There are tons of apps like these out there, but the most popular ones are by far Poshmark, and now the new Mercari app. Since my wardrobe changes so frequently, I LOVE buying and selling on these apps and they are my go-to when I’m looking to buy certain things, or get rid of something fast. After using these apps to buy and sell, I’m going to weigh the pros and cons of both apps for you ladies!
The pros: The app is catered more toward women, but I’m seeing more men pop up on there primarily to buy and sell women’s fashion. You can negotiate prices by making an offer/counter offer, and items are protected by Poshmark’s guarantee: Get the item you ordered in its described condition, or get your money back.
It’s very simple and easy to use, and tried and tested as one of the first apps of its kind. You can recieve invites to attend Poshmark parties and events in your area. When you search for an item on the app to purchase, it automatically filters the search to only show items in your size.
I’ve earned tons of extra cash selling my gently used clothing on this app. Poshmark sends you a shipping label when you sell an item. Poshmark hosts in-app parties to help you sell items, and they offer incentives to help you sell such as discounted shipping, notifications for likes, comments, and more. Earn $5 when you first sign up using code: JBJTE
The cons: When selling, Poshmark takes a HEFTY commission, up to 20 percent. This is huge. And when buying, shipping costs of $6.99 are added to your purchase
The pros: Mercari just began taking commission from sales, yet it’s only 10 percent. You can buy and sell anything from electronics to clothing. I also find their prices more reasonable on certain items. You can choose to pay for shipping or charge the customer for it. Purchases are protected by Mercari’s guarantee: Receive the item in its described condition or get your money back.
Mercari also sends you a shipping label when you sell an item.
Overall, it’s very easy to use. I personally have sold a lot more with Mercari than Poshmark, but I have more of an array of items then just apparel and accessories. Referral promotion: Give $2 get $2 when you sign up using code: RUQFCA. So not only do you save, but so does anyone you refer.
The cons: You can’t negotiate prices unless you do it through the comments section and ask the seller to lower the price. I only list this as a detraction because people sometimes get offended by your offer. In contrast, Poshmark allow you to either not accept an offer or counter it.

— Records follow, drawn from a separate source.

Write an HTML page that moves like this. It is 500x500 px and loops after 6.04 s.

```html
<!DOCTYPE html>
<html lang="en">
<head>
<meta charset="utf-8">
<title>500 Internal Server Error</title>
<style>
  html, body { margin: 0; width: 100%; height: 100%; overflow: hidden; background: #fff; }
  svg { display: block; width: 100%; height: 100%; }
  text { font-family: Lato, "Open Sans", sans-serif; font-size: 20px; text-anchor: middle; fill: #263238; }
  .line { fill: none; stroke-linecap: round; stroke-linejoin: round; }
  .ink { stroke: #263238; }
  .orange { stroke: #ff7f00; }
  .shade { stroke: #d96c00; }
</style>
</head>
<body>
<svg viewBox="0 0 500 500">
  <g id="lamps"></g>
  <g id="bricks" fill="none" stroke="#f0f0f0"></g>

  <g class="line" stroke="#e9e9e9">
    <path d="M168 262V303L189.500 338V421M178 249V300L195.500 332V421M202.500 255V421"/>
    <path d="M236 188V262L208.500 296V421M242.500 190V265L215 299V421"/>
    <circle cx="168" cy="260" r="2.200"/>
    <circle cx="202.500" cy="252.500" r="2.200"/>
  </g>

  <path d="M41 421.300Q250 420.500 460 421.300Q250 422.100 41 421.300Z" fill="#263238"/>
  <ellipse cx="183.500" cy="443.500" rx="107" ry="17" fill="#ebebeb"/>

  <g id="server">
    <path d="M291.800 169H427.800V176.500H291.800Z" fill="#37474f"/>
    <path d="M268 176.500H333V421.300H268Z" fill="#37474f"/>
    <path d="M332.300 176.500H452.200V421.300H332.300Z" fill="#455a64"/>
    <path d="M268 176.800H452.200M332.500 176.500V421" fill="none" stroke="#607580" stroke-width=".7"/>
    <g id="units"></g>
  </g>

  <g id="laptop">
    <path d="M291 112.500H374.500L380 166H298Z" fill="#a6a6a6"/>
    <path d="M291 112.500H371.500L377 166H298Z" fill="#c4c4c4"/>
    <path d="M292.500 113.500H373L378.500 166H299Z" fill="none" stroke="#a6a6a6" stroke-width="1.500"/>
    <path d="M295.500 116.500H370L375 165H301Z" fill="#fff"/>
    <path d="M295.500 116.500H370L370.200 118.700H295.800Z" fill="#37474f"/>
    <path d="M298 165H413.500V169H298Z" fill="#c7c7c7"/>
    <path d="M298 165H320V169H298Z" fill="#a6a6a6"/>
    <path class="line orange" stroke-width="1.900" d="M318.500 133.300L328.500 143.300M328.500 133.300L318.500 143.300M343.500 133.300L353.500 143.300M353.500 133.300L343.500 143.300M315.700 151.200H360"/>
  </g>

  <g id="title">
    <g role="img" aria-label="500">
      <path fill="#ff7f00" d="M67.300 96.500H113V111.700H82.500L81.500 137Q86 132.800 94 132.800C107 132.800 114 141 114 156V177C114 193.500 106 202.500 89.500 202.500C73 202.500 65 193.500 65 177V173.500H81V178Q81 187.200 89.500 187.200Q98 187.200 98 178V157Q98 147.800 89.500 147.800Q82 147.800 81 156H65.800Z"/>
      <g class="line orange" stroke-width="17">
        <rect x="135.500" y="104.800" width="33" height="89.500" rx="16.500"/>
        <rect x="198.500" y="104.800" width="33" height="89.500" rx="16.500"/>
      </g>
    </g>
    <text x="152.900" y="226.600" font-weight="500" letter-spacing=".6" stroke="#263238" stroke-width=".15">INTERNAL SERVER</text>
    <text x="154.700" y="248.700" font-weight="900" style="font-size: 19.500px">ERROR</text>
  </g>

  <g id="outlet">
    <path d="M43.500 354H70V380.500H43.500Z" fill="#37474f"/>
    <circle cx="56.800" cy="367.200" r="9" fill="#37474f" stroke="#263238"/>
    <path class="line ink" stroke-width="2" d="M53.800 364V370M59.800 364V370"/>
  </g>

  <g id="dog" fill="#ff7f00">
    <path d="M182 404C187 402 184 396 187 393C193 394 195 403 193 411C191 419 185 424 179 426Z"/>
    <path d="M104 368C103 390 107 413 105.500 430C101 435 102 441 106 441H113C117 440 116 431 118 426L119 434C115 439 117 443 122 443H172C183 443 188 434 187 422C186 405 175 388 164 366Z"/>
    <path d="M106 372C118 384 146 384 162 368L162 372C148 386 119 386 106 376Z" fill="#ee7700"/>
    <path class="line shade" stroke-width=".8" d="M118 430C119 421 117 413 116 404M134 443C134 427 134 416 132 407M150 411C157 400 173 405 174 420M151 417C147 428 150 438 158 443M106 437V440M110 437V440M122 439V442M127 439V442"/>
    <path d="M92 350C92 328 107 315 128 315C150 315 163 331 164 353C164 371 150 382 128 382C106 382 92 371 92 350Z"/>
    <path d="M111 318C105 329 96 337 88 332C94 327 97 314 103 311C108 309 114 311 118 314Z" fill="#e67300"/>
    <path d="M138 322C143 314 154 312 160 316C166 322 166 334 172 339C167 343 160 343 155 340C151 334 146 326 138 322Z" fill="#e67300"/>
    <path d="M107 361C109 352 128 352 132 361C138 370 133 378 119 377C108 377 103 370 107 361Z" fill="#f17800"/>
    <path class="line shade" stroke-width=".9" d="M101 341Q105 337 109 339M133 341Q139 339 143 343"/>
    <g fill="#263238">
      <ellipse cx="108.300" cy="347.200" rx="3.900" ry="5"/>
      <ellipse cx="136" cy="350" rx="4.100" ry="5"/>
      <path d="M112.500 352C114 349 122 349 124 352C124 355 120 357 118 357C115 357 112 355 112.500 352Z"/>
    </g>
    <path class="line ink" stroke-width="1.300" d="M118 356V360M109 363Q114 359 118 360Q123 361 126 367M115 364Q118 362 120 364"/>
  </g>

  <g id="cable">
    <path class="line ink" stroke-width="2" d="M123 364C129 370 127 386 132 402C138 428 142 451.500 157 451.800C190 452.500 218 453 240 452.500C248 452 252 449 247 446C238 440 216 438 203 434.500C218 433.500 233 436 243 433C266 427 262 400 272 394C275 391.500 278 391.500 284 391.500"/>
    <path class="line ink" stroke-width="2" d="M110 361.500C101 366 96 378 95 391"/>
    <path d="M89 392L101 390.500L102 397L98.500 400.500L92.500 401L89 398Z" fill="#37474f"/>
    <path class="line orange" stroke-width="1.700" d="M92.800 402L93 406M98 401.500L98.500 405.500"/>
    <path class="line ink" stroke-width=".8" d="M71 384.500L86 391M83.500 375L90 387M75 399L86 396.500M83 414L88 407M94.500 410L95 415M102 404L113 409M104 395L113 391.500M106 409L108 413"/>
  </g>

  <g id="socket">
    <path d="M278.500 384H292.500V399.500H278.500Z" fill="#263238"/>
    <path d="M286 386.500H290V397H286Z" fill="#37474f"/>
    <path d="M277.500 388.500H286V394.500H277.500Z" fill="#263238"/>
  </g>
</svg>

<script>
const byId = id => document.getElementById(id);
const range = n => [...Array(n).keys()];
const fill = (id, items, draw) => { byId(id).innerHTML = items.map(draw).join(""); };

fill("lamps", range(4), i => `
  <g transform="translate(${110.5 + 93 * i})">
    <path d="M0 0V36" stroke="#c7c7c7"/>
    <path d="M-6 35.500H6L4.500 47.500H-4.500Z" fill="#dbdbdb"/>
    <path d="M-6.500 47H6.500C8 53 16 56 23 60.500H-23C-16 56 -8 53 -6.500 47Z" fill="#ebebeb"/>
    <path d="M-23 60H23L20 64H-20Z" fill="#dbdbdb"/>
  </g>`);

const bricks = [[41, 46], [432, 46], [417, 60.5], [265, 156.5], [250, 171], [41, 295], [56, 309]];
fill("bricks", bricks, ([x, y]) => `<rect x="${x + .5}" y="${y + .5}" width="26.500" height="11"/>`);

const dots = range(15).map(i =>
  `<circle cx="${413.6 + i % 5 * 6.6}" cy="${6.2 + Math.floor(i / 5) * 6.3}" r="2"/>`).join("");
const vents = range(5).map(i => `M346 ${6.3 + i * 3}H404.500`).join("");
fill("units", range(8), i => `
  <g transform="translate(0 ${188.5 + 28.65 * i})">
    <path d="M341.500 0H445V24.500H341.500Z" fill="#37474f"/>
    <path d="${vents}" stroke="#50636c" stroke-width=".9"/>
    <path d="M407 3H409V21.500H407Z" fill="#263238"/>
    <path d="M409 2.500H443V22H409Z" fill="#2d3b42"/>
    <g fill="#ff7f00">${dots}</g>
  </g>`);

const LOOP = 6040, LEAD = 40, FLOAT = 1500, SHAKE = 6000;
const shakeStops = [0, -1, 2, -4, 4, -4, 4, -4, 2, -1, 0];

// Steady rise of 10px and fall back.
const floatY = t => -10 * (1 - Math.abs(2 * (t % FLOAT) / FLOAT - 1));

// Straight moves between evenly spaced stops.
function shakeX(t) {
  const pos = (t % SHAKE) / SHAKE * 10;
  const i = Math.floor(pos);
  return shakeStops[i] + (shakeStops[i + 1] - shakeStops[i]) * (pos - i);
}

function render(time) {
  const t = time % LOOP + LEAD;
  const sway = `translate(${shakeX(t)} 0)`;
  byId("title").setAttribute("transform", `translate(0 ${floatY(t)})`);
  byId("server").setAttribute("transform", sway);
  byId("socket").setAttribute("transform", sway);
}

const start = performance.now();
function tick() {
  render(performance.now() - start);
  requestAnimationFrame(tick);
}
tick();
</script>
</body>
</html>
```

However, Mercari just launched a private chat for each seller so others can’t see your offer or comments. That in essence turns the detraction into a BIG PLUS!
Mercari can be a little confusing and a bit cluttered to use at first. It caters to a very broad market, meaning there are people selling all kinds of things on the app and makes it hard to find what you are looking for. But by using the search function, you can narrow down what your looking for.
To wrap it up, I feel Mercari has a lot of potential and is a perfect fit for both men and women to sell things other than clothing. If you are selling high-end clothes, shoes, handbags, or accessories, Poshmark is definitely the way to go, despite their excessive commission. Both apps make it very easy to sell an item. I currently have both apps installed in my phone.